A veteran homeland-security agent vows justice in the mysterious death of a young auditor investigating the plagued production of a Pentagon fighter jet in this thriller.
Ohio-based cost analyst Ann Redmond, an eager new hire working for the U.S. Department of Defense, is sent to Launch Weapons Systems in California to audit the progress of a $400 billion F-35 Lightning II fighter-jet project. There are concerns that the manufacturer is lagging behind its delivery schedule and will miss an upcoming live weapons test. It seems like a simple assignment, which makes her lurid murder all the more shocking and suspect. Agent Sam Pruett, “in the twilight of his career,” allows himself to become personally involved in the case and is “determined to see it through to its ominous conclusion.” That conclusion, though, will likely be obvious to the reader; the title of the book is a mild spoiler in itself. But by the time Pruett sorts it all out, there are still more than 100 pages to go. Bronsen’s debut is several undeveloped books in one. The focus initially is on the financial dilemma of Jay Forest, a recently fired avionics worker who’s tens of thousands of dollars in debt to a loan shark who figures prominently in the story’s early going, only to unceremoniously disappear mid-book. Then a former colleague, who runs Launch Weapons Systems, hires Jay to get the jet project on track and he’s charged to put a team together. The sections dealing with the fighter jet’s production and the technology behind it are the most credible in the book, and they’ll please tech-heads. Another subplot involves a struggling, family-owned company that resorts to unscrupulous methods to try to wrest the F-35 project from Launch Weapons Systems. The “open-and-shut” murder case, though, doesn’t generate much suspense or reader engagement, and it’s not even clear why Pruett is so invested in this particular case. His antagonistic working relationship with a local police detective (a more impressive sleuth) at first suggests a mismatched-buddy relationship. Fortunately, Bronsen does avoid this cliché, but the dialogue throughout is still trite.

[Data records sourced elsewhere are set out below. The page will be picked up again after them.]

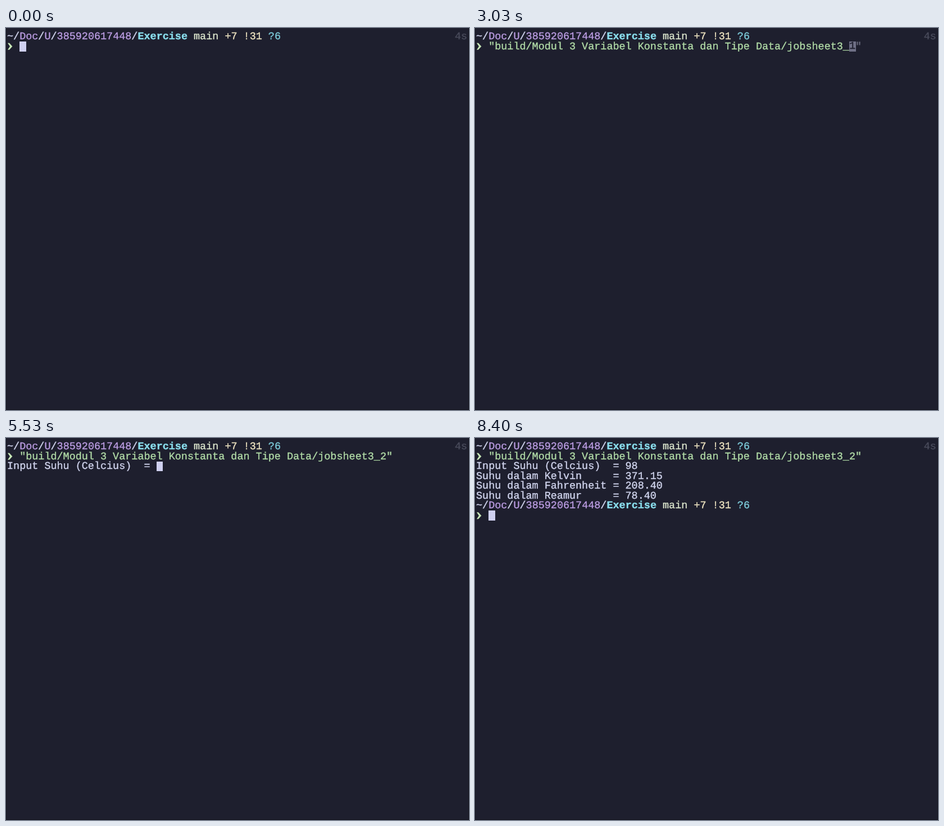
Animation, 824 px wide and 680 px high, one loop 9.1 s. Source, as an HTML page:

```html
<!DOCTYPE html>
<html lang="id">
<head>
<meta charset="utf-8">
<title>Terminal</title>
<style>
  html, body { margin: 0; width: 100%; height: 100%; overflow: hidden; background: #1e1f2e; }
  #term {
    position: absolute; left: 0; top: 0; width: 824px; height: 680px; overflow: hidden;
    box-sizing: border-box; background: #1e1f2e; color: #cfd3ec;
    font: 18.45px/17.57px "Liberation Mono", "Courier New", monospace;
    text-rendering: geometricPrecision; -webkit-text-stroke: .4px currentColor;
  }
  #term::after {
    content: ""; position: absolute; inset: 0;
    border: solid #12131c; border-width: 0 1px 1px;
  }
  .row { position: absolute; left: 2px; height: 17.57px; white-space: pre; }
  .dir { color: #b99be0; }
  .here { color: #89dceb; font-weight: bold; }
  .branch { color: #d9e3cb; }
  .dirty { color: #ece2c0; }
  .new { color: #7cc9d8; }
  .time { color: #484a5a; }
  .cmd { color: #afd9a5; }
  .bad { color: #ee8bb0; font-weight: bold; }
  .hint { color: #66687a; }
  .cur, .arrow {
    display: inline-block; position: relative; top: -.6px;
    height: 17.57px; vertical-align: top;
  }
  .cur { background: #cfd0f0; color: #1e1f2e; padding-right: .8px; margin-right: -.8px; }
  .cur.dim { background: #6f7086; }
  .arrow {
    background: #c6e5b6;
    clip-path: polygon(1px 2.8px, 4px 2.8px, 9.4px 8.8px, 4px 14.8px, 1px 14.8px, 5px 8.8px);
  }
</style>
</head>
<body>
<div id="term"></div>
<script>
const LOOP = 9100, TOP = 7, PITCH = 17.57;
const term = document.getElementById('term');

const span = (cls, text) => `<span class="${cls}">${text}</span>`;
const cursor = span('cur', ' ');
const arrow = span('arrow', ' ') + ' ';

const path = '~/' + span('dir', 'Doc') + '/' + span('dir', 'U') + '/' +
  span('dir', '385920617448') + '/' + span('here', 'Exercise') + ' ' +
  span('branch', 'main') + ' ' + span('dirty', '+7 !31') + ' ' + span('new', '?6');
const head = path + ' '.repeat(28) + span('time', '4s');

const command = n => `"build/Modul 3 Variabel Konstanta dan Tipe Data/jobsheet3_${n}"`;

// Typed part, then the cursor over the dimmed suggestion.
function typing(n, count, cls = 'cmd') {
  const full = command(n), rest = full.slice(count);
  const tail = rest ? span('cur dim', rest[0]) + span('hint', rest.slice(1)) : cursor;
  return [head, arrow + span(cls, full.slice(0, count)) + tail];
}

const entered = [head, arrow + span('cmd', command(2))];
const ask = value => [...entered, 'Input Suhu (Celcius)  = ' + value];
const result = (label, value) => label.padEnd(22) + '= ' + value.toFixed(2);

const celsius = 98;
const output = [
  ...ask(celsius),
  result('Suhu dalam Kelvin', celsius + 273.15),
  result('Suhu dalam Fahrenheit', celsius * 1.8 + 32),
  result('Suhu dalam Reamur', celsius * 0.8)
];
const size = command(1).length;

const steps = [
  [0, [head, arrow + cursor]],
  [970, typing(1, 1, 'bad')],
  [1600, typing(1, 2, 'bad')],
  [1670, typing(1, 3, 'bad')],
  [1730, typing(1, 4, 'bad')],
  [1800, typing(1, 5, 'bad')],
  [1870, typing(1, 6)],
  [1930, typing(1, 7)],
  [2500, typing(1, size)],
  [2900, typing(1, size - 1)],
  [2970, typing(1, size - 2)],
  [3130, typing(2, size - 1)],
  [3570, typing(2, size)],
  [4100, [...entered, cursor]],
  [4170, ask(cursor)],
  [5570, ask('9' + cursor)],
  [6000, ask('98' + cursor)],
  [6930, [...output, cursor]],
  [7000, [...output, path, arrow + cursor]]
];

let shown = -1;
function draw(now) {
  const t = now % LOOP;
  const i = steps.findLastIndex(([at]) => at <= t);
  if (i !== shown) {
    shown = i;
    term.innerHTML = steps[i][1].map((row, y) =>
      `<div class="row" style="top:${(TOP + y * PITCH).toFixed(2)}px">${row}</div>`).join('');
  }
}

const start = performance.now();
function tick() {
  draw(performance.now() - start);
  requestAnimationFrame(tick);
}
tick();
</script>
</body>
</html>
```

An underdeveloped thriller with a protagonist that could have been fleshed out more.